WHAT YOU WILL DO: Below are records; how many of their lines contain "SCALE"? Answer with only the number.

RECORDS SHOWN:
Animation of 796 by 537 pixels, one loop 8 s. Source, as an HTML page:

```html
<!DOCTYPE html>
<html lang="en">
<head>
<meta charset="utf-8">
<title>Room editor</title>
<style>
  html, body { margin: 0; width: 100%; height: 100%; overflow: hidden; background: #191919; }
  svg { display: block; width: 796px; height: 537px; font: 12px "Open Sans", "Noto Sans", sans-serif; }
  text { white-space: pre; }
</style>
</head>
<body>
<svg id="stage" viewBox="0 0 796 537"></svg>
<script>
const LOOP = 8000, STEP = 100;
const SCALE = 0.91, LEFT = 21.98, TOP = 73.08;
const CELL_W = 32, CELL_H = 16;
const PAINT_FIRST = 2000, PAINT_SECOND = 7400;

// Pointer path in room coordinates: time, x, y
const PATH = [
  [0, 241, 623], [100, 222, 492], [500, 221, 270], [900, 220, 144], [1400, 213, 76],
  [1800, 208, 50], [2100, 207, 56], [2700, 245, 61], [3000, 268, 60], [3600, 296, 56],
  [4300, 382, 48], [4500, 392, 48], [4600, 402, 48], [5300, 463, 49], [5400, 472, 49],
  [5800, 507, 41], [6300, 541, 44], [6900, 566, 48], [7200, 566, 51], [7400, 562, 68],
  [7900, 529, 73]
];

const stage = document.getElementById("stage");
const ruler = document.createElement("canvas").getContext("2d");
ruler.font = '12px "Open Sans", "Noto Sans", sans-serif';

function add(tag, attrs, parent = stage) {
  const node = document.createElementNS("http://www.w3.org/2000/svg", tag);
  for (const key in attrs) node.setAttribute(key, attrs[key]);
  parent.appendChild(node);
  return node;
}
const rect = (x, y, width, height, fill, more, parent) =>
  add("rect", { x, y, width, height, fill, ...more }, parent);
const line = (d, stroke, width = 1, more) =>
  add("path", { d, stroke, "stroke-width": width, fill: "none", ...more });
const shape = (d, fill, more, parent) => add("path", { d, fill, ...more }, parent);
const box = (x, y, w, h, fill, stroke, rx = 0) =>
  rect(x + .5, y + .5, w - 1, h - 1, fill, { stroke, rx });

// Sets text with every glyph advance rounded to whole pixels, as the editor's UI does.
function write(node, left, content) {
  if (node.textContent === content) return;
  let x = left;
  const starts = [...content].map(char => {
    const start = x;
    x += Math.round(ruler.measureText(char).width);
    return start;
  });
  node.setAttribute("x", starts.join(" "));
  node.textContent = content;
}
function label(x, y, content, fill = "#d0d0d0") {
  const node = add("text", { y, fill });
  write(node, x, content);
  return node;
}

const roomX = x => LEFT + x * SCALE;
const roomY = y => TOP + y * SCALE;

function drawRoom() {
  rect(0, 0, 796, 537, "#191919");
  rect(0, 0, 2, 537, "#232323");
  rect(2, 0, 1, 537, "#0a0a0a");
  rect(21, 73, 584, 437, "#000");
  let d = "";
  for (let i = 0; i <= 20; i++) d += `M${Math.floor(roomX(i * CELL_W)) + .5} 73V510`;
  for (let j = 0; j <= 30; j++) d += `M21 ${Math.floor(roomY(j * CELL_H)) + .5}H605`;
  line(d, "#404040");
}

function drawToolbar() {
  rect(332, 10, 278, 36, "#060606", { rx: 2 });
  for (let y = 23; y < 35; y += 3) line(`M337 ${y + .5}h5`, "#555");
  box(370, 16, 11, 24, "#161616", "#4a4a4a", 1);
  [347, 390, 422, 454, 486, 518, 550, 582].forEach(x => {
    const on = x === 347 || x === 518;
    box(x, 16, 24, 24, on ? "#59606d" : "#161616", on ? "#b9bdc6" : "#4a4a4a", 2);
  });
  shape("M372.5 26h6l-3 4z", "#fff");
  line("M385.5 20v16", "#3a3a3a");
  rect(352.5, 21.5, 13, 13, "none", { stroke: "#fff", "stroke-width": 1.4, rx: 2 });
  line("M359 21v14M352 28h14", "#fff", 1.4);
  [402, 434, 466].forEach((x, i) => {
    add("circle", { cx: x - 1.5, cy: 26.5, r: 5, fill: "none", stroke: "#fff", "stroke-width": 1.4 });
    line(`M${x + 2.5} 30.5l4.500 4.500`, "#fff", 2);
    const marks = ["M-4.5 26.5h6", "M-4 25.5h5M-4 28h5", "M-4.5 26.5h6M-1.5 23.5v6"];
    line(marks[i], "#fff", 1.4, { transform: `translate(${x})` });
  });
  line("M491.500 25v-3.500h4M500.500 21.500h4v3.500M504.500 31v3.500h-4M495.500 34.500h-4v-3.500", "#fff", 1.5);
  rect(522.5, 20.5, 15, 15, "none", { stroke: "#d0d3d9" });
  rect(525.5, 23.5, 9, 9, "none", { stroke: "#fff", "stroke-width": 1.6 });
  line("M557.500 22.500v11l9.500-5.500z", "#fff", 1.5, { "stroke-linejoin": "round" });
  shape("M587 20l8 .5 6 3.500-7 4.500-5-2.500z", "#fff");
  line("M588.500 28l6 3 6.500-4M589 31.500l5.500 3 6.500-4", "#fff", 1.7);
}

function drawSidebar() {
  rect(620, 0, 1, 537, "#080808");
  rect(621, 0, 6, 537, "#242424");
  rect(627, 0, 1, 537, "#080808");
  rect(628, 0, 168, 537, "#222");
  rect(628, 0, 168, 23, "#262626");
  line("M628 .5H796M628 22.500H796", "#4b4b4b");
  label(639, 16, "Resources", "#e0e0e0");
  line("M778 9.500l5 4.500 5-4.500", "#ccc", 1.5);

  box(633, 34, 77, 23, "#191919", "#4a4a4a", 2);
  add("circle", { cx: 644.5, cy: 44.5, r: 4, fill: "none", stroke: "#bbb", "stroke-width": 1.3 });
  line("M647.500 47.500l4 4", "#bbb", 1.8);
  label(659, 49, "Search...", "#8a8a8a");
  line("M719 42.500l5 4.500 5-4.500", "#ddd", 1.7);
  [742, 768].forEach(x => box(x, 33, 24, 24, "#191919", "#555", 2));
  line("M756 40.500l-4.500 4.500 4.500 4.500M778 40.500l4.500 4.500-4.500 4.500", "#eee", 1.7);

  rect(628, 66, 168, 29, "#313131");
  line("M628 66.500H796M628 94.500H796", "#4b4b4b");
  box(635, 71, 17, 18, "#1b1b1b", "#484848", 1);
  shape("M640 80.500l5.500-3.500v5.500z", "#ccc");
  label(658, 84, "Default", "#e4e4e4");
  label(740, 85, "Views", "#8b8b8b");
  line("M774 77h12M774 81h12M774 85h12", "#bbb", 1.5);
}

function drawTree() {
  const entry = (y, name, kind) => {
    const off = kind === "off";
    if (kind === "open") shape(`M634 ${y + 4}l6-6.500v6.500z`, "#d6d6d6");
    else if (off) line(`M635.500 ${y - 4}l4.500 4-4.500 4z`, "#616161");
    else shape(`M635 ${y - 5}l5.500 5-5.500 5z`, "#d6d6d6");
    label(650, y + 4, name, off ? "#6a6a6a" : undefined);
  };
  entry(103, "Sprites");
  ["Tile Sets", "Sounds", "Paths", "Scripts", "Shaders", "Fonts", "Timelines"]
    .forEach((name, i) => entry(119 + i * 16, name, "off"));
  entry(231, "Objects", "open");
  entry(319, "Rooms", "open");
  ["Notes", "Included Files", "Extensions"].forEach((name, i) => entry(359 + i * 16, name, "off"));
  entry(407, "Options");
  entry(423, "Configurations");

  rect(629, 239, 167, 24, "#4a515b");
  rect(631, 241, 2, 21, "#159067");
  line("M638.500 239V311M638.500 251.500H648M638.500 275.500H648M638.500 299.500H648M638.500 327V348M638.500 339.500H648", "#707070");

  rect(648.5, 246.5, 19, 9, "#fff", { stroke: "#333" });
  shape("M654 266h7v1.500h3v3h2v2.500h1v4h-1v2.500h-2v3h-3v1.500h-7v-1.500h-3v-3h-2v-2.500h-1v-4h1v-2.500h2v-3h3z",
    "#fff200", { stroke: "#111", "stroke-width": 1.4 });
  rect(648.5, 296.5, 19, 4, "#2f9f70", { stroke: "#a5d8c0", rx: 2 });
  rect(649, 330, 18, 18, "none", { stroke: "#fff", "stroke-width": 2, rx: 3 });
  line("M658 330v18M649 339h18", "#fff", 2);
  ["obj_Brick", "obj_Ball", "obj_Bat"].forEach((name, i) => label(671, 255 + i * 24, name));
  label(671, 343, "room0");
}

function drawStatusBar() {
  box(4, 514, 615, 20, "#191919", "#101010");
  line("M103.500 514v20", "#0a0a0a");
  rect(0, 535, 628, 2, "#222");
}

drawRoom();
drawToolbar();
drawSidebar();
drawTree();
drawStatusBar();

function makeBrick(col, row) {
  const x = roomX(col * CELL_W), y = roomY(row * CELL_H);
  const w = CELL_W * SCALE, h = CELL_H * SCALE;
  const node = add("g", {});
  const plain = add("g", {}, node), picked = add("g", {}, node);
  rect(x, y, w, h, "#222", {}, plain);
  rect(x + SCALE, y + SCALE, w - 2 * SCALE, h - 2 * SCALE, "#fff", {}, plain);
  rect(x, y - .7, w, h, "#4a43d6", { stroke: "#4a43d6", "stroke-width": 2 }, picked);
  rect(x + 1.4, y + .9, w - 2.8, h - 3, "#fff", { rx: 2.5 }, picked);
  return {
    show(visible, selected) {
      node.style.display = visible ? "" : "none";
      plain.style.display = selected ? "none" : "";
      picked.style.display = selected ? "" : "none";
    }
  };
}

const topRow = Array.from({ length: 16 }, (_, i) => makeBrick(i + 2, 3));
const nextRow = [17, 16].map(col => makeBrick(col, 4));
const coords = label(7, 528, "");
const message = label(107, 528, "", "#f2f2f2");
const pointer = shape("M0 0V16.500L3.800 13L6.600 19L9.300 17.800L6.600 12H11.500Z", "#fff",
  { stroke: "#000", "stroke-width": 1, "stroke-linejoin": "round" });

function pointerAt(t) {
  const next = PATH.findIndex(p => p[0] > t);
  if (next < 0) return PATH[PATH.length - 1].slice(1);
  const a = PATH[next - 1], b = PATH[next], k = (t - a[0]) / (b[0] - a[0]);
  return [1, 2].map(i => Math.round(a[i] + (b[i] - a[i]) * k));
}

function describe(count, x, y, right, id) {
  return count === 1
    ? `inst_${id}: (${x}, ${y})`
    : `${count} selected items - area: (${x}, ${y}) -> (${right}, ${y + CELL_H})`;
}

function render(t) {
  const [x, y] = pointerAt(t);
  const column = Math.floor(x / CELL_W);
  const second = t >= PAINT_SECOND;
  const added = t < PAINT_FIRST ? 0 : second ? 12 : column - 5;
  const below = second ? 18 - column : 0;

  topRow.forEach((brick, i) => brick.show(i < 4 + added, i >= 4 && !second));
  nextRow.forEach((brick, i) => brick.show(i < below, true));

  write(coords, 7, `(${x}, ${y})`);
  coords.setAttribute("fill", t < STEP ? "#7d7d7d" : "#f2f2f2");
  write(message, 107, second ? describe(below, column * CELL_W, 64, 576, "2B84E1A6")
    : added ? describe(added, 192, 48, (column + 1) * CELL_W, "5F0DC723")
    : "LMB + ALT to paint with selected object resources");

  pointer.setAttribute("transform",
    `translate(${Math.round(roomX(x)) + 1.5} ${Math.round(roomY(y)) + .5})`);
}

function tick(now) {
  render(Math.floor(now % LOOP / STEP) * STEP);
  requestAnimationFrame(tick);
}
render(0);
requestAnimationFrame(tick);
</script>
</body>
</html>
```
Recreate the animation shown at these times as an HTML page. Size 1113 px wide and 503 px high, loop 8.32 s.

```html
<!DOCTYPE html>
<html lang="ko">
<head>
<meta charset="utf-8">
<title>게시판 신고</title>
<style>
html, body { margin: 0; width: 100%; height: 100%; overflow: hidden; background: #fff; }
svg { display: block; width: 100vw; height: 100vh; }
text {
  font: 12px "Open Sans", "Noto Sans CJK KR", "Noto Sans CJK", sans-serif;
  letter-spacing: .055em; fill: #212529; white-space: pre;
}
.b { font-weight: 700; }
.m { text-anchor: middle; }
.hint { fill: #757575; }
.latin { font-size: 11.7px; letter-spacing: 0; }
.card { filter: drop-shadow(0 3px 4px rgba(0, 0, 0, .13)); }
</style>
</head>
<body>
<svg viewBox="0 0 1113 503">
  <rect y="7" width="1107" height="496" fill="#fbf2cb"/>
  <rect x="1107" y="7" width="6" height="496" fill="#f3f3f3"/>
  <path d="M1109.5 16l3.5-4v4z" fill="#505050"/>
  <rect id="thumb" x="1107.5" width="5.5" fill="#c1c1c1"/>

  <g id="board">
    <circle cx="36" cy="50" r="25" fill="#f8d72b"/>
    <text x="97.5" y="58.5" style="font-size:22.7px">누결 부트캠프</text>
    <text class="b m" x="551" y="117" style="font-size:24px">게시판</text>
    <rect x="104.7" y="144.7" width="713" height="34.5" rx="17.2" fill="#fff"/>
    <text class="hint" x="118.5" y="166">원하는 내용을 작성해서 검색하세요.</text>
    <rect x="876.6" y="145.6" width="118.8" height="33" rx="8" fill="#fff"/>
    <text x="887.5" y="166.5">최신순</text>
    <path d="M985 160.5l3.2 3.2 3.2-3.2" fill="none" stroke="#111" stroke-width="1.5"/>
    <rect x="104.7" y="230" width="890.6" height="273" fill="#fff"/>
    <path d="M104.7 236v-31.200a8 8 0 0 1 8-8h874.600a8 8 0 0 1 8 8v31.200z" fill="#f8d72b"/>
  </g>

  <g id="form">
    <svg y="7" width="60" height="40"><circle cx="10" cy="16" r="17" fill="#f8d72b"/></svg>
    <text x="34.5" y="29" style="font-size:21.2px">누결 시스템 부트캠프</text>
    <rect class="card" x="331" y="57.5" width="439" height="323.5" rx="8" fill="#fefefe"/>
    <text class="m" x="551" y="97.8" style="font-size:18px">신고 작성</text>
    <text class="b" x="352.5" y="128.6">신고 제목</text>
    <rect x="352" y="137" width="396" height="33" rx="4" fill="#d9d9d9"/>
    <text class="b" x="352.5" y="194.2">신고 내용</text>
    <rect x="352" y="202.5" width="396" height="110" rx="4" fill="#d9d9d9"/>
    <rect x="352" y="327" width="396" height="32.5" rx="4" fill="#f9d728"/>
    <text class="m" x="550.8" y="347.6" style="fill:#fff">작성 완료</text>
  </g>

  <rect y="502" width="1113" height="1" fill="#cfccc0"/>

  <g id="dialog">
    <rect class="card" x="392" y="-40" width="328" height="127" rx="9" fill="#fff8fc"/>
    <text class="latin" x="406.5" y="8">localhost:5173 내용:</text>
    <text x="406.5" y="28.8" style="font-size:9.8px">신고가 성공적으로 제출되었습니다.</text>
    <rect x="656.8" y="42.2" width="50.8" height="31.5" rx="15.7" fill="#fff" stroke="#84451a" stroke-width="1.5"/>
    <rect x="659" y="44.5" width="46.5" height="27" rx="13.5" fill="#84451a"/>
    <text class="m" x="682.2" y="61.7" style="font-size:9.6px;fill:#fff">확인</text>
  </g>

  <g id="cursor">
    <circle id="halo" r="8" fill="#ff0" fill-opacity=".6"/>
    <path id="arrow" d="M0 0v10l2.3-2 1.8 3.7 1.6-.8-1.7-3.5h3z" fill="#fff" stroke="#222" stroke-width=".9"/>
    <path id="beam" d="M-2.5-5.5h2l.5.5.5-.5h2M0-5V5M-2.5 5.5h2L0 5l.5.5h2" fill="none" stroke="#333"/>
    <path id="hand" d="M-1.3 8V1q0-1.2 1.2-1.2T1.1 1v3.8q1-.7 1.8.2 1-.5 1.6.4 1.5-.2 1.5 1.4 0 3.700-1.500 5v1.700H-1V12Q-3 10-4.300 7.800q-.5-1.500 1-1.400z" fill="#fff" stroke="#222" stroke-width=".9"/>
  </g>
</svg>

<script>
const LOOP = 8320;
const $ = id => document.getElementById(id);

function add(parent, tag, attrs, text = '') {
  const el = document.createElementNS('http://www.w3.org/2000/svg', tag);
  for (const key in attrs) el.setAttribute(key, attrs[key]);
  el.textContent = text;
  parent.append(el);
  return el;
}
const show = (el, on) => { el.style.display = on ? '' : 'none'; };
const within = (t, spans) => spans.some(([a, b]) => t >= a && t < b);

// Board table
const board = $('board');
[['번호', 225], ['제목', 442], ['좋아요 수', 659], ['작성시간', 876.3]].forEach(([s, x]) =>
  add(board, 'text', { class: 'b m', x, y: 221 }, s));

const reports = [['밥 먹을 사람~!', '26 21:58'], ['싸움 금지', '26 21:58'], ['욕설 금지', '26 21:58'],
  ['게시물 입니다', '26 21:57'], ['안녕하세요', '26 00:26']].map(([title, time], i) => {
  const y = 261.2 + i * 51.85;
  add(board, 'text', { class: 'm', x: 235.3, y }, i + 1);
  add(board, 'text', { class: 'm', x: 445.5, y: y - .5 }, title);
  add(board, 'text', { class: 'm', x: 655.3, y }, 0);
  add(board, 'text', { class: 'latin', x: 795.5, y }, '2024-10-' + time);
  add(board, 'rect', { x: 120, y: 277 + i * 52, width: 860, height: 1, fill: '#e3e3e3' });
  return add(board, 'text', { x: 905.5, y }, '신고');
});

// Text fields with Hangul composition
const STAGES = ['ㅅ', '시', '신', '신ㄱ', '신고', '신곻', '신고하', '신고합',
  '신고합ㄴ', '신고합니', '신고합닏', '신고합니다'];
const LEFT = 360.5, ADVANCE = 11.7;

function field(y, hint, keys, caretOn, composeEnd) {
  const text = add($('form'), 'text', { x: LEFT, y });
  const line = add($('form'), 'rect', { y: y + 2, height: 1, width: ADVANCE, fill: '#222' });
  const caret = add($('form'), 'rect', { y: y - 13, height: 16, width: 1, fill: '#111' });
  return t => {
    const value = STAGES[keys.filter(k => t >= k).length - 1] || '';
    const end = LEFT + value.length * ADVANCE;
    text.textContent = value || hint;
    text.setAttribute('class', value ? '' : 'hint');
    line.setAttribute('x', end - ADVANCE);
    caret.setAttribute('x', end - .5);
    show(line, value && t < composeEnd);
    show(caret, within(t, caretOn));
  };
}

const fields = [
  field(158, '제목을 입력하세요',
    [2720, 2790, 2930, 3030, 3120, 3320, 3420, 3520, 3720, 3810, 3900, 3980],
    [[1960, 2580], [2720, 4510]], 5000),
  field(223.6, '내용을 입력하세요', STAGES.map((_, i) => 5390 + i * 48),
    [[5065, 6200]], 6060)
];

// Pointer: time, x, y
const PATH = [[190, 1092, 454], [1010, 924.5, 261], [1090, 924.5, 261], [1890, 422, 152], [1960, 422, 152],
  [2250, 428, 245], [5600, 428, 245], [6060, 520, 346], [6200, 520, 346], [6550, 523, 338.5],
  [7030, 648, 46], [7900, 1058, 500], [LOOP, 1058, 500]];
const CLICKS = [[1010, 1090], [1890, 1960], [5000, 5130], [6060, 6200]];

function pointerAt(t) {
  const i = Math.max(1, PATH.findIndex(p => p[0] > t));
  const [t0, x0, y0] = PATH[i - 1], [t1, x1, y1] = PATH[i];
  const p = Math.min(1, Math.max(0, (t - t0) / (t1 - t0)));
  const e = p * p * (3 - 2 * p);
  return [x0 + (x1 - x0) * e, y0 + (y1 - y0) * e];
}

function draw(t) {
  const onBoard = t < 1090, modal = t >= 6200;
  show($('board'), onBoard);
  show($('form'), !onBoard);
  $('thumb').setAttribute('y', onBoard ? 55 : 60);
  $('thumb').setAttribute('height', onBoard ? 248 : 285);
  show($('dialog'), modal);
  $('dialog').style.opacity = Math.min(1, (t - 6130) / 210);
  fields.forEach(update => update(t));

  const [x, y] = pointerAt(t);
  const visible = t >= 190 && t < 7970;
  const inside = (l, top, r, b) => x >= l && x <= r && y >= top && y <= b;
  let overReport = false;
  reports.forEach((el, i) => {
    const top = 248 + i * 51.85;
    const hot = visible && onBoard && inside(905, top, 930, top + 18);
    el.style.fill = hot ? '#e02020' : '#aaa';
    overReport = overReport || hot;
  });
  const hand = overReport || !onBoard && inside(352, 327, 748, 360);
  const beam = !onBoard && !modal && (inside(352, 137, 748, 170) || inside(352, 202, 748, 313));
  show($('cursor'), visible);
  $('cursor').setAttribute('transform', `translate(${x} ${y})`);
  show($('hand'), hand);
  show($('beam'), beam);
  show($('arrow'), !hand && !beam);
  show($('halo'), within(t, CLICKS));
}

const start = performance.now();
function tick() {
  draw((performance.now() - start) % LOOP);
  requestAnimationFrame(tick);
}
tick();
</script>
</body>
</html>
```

YOUR SOLUTION: 5